**Given entries**
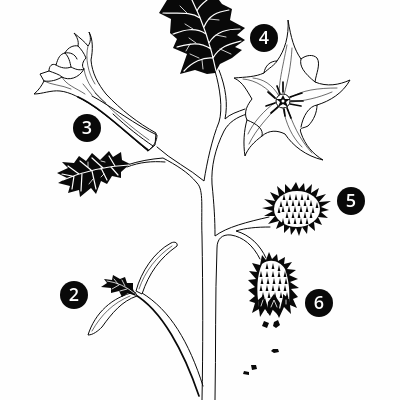
<!DOCTYPE html>
<html lang="en">
<head>
<meta charset="utf-8">
<title>Thornapple botanical plate</title>
<style>
:root { --ink: #090909; --paper: #fefefe; }
html, body { margin: 0; background: var(--paper); }
body { width: 400px; height: 400px; overflow: hidden; }
svg { display: block; }
.line { fill: none; stroke: var(--ink); stroke-width: 1; stroke-linecap: round; stroke-linejoin: round; }
.fine { stroke-width: .6; }
.bold { stroke-width: 1.7; }
.shape { fill: var(--paper); stroke: var(--ink); stroke-width: 1; stroke-linejoin: round; }
.solid { fill: var(--ink); }
.vein { fill: none; stroke: var(--paper); stroke-width: 1.2; stroke-linecap: round; }
.thin { stroke-width: .8; }
.number text { fill: var(--paper); font: 600 18px "Open Sans", "Noto Sans", sans-serif; text-anchor: middle; }
</style>
</head>
<body>
<svg width="400" height="400" viewBox="0 0 400 400" role="img" aria-label="Ink drawing of a thornapple plant with numbered parts">
<defs>
  <path id="thorn" class="solid" d="M-1.4 2L0-4 1.4 2Z"/>
  <g id="thorn-row">
    <use href="#thorn" x="-12"/><use href="#thorn" x="-6"/><use href="#thorn"/><use href="#thorn" x="6"/><use href="#thorn" x="12"/>
  </g>
</defs>

<g id="stem">
  <path class="line" d="M202 400C203 352 203 290 202 236C201 208 204 190 197 183C188 172 176 165 163 158C151 159 139 161 127 165"/>
  <path class="line" d="M127 167C140 162 152 161 165 162"/>
  <path class="line" d="M157 147C171 160 190 169 204 181C207 162 212 139 219 122C223 109 220 88 215 71"/>
  <path class="line" d="M219 70C226 88 228 104 225 119C230 114 237 112 245 109"/>
  <path class="line" d="M247 114C237 117 229 122 224 131C215 149 211 167 212 184C214 204 215 219 215 236C227 227 247 222 269 217"/>
  <path class="line" d="M270 227C256 227 246 228 236 231C250 235 260 245 266 258"/>
  <path class="line" d="M260 259C253 245 243 237 231 235C222 234 217 239 217 248C215 300 216 350 215 400"/>
</g>

<g id="seedling">
  <path class="line bold" d="M134 294C162 310 184 352 199 396"/>
  <path class="line" d="M142 293C170 310 189 342 203 386"/>
  <path class="shape" d="M135 292C112 297 95 313 88 335C93 335 98 331 102 327C112 313 122 301 137 296Z"/>
  <path class="line fine" d="M92 331C101 315 113 303 130 296"/>
  <path class="shape" d="M136 291C141 272 154 252 171 243C175 241 178 243 177 246C160 258 149 273 142 294Z"/>
  <path class="line fine" d="M139 289C145 271 157 256 172 246"/>
  <path class="solid" d="M136 296L128 293 122 297 119 291 111 293 111 288 101 287 107 283 104 279 112 280 113 275 120 279 125 277 127 283 133 283 133 289Z"/>
  <path class="vein thin" d="M134 293Q122 283 107 281M125 286L122 280M118 284L114 279M127 289L120 291M119 285L112 289"/>
</g>

<g id="leaf-left">
  <path class="solid" d="M130 164L121 172 121 178 112 176 107 184 101 181 96 194 91 188 80 197 79 190 68 193 70 186 58 183 67 178 57 173 68 168 62 162 74 163 79 156 86 161 92 153 100 160 109 151 113 157 121 152 122 160Z"/>
  <path class="vein" d="M129 165C108 166 87 170 63 180M115 166L109 156M103 168L92 158M91 170L80 161M79 174L68 166M72 176L62 174M111 167L118 175M101 168L107 180M92 171L96 189M82 173L81 191M74 176L72 189"/>
  <path class="vein thin" d="M105 162L101 161M88 167L88 162M104 174L101 177M93 179L89 184"/>
</g>

<g id="leaf-top">
  <path class="solid" d="M167 0L159 13 171 19 170 33 177 39 173 48 187 54 180 74 195 70 207 74 215 73 220 64 232 58 242 50 235 47 245 40 237 35 245 28 230 20 232 9 222 4 219 0Z"/>
  <path class="vein" d="M216 71C211 46 203 22 192 0M213 58C203 57 192 62 184 71M211 49C199 41 189 44 177 47M206 34C194 26 182 31 173 34M200 18C190 11 176 14 163 13M213 58C220 46 230 44 241 41M209 43C216 31 228 29 240 29M204 27C209 15 217 12 229 10M197 11C199 6 203 3 207 0"/>
  <path class="vein thin" d="M199 58L190 54M202 60L203 69M196 43L189 38M193 29L185 24M187 13L180 6M220 49L231 54M216 35L226 37M209 19L219 20M190 44L186 51"/>
</g>

<g id="flower-side">
  <path class="shape" d="M34 94C39 90 42 85 44 81L40 74 49 71C49 66 52 63 56 65C58 58 60 54 65 53C68 47 74 45 78 46C79 41 77 37 74 33C80 38 85 42 88 46C91 42 91 37 89 32C93 39 93 50 91 60C92 73 98 84 106 94C121 110 138 123 156 133L155 145 148 151C130 136 112 119 93 106C81 98 70 92 60 91C51 90 42 94 34 94Z"/>
  <path class="line" d="M44 81C51 82 57 80 62 77C69 81 79 78 84 69C81 66 83 61 86 58C84 53 81 49 78 46M49 71C54 73 59 74 62 77M56 65C61 68 66 69 71 67C75 69 79 71 84 69M65 53C69 57 70 62 71 67M65 53C70 52 75 54 77 59"/>
  <path class="line fine" d="M88 46C85 58 88 73 95 84M84 69C86 83 95 94 106 103M62 77C66 85 76 88 85 94M44 81C51 85 62 85 71 89M95 93C113 112 131 127 149 140M83 84L92 95"/>
  <path class="line bold" d="M78 97C100 107 125 132 148 150"/>
  <path class="line" d="M92 96C111 106 137 126 157 135C157 141 154 146 148 151M113 114C128 128 140 137 153 146"/>
</g>

<g id="flower-front">
  <path class="shape" d="M288 20C291 38 294 49 301 59C306 55 313 54 317 58C321 64 316 74 315 82C327 87 339 85 350 80C343 93 330 101 317 105C317 112 314 120 308 126C302 129 299 127 301 133C305 145 313 154 323 160C306 156 293 146 285 134C277 130 269 130 262 136C254 142 248 148 245 156C243 144 244 130 247 120C243 112 248 104 252 99C247 91 243 82 234 78C246 77 255 77 264 73C265 66 270 61 277 61C285 50 289 36 288 20Z"/>
  <path class="line fine" d="M279 96C279 82 282 70 287 45M284 95C288 80 291 66 292 48M290 98C301 90 319 88 337 88M290 102C304 101 318 98 332 92M287 107C292 122 299 139 312 153M283 108C286 124 292 137 302 147M278 106C269 116 256 129 249 144M276 102C264 110 253 123 248 134M276 99C268 88 256 80 243 79M279 96C272 84 263 79 253 78"/>
  <path class="line" d="M277 61C275 65 269 68 264 73M301 59C299 66 304 73 315 82M317 105C309 106 303 116 301 127M262 136C264 129 257 124 247 120"/>
  <path class="line bold" d="M283 92L283 82M280 94L277 86M290 97L302 93M291 101L303 101M290 104L301 106M287 108L291 118M284 109L285 116M278 107L271 113M275 103L266 106M275 98L268 92"/>
  <circle class="shape" cx="283" cy="101" r="7"/>
  <path class="solid" d="M283 95L285 99 290 99 286 102 288 107 283 104 278 107 280 102 276 99 281 99Z"/>
  <circle cx="283" cy="101" r="1.5" fill="var(--paper)"/>
</g>

<g id="seed-pod">
  <path class="solid" d="M296 182L299 189 304 183 305 191 312 184 311 193 319 188 316 197 326 194 319 202 331 201 321 207 329 210 321 212 328 218 318 217 322 225 314 222 315 231 308 225 307 234 302 227 299 236 296 228 291 235 290 227 284 233 284 225 276 229 279 221 268 224 275 216 264 216 273 211 262 208 273 206 264 199 275 201 270 192 279 196 277 186 285 193 285 184 291 190Z"/>
  <ellipse cx="297" cy="209" rx="23" ry="18" fill="var(--paper)"/>
  <use href="#thorn-row" x="296" y="198"/>
  <use href="#thorn-row" x="299" y="204"/>
  <use href="#thorn-row" x="295" y="210"/>
  <use href="#thorn-row" x="299" y="216"/>
  <use href="#thorn-row" x="295" y="222"/>
  <use href="#thorn" x="281" y="205"/><use href="#thorn" x="313" y="211"/><use href="#thorn" x="279" y="211"/><use href="#thorn" x="317" y="206"/>
</g>

<g id="open-pod">
  <path class="solid" d="M262 255L266 260 269 252 272 259 277 254 278 261 285 257 284 264 292 262 287 269 296 270 289 275 298 279 290 282 299 288 291 289 298 297 293 299 297 308 290 305 291 314 284 307 279 318 274 307 270 316 265 309 260 317 259 309 252 313 255 303 249 301 255 296 248 290 255 287 248 280 256 279 249 271 257 272 252 263 260 265Z"/>
  <path d="M262 264C270 258 280 261 285 269C289 280 290 292 289 303L283 297 280 309 274 302 268 308 265 298 259 307C256 290 257 275 262 264Z" fill="var(--paper)"/>
  <use href="#thorn" x="267" y="267"/><use href="#thorn" x="273" y="267"/><use href="#thorn" x="279" y="269"/>
  <g id="pod-thorns">
    <use href="#thorn-row" x="273" y="275"/>
    <use href="#thorn-row" x="274" y="282"/>
    <use href="#thorn-row" x="273" y="289"/>
    <use href="#thorn-row" x="275" y="296"/>
  </g>
  <path class="solid" d="M268 302L274 294 280 303 278 315 272 309 267 313ZM258 300L264 295 265 308 259 311ZM283 294L289 299 289 309 283 305Z"/>
  <path class="vein thin" d="M271 307L274 300 277 307M261 306L263 300M286 304L286 300"/>
</g>

<g id="seeds" class="solid">
  <path d="M264 321L269 323 267 328 262 326ZM274 322L278 320 280 325 276 328 273 326ZM273 349L278 349 279 352 274 353 271 351ZM251 365L256 365 257 369 252 370ZM244 371L249 372 249 375 243 374Z"/>
</g>

<g id="numbers">
  <g class="number"><circle class="solid" cx="74" cy="295" r="14"/><text x="74" y="301">2</text></g>
  <g class="number"><circle class="solid" cx="87" cy="128" r="14"/><text x="87" y="134">3</text></g>
  <g class="number"><circle class="solid" cx="264" cy="38" r="14"/><text x="264" y="44">4</text></g>
  <g class="number"><circle class="solid" cx="351" cy="201" r="14"/><text x="351" y="207">5</text></g>
  <g class="number"><circle class="solid" cx="319" cy="303" r="14"/><text x="319" y="309">6</text></g>
</g>
</svg>
</body>
</html>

**Task goal**
Show all lines in the entries above where the string "stroke" appears.

**Answer space**
.line { fill: none; stroke: var(--ink); stroke-width: 1; stroke-linecap: round; stroke-linejoin: round; }
.fine { stroke-width: .6; }
.bold { stroke-width: 1.7; }
.shape { fill: var(--paper); stroke: var(--ink); stroke-width: 1; stroke-linejoin: round; }
.vein { fill: none; stroke: var(--paper); stroke-width: 1.2; stroke-linecap: round; }
.thin { stroke-width: .8; }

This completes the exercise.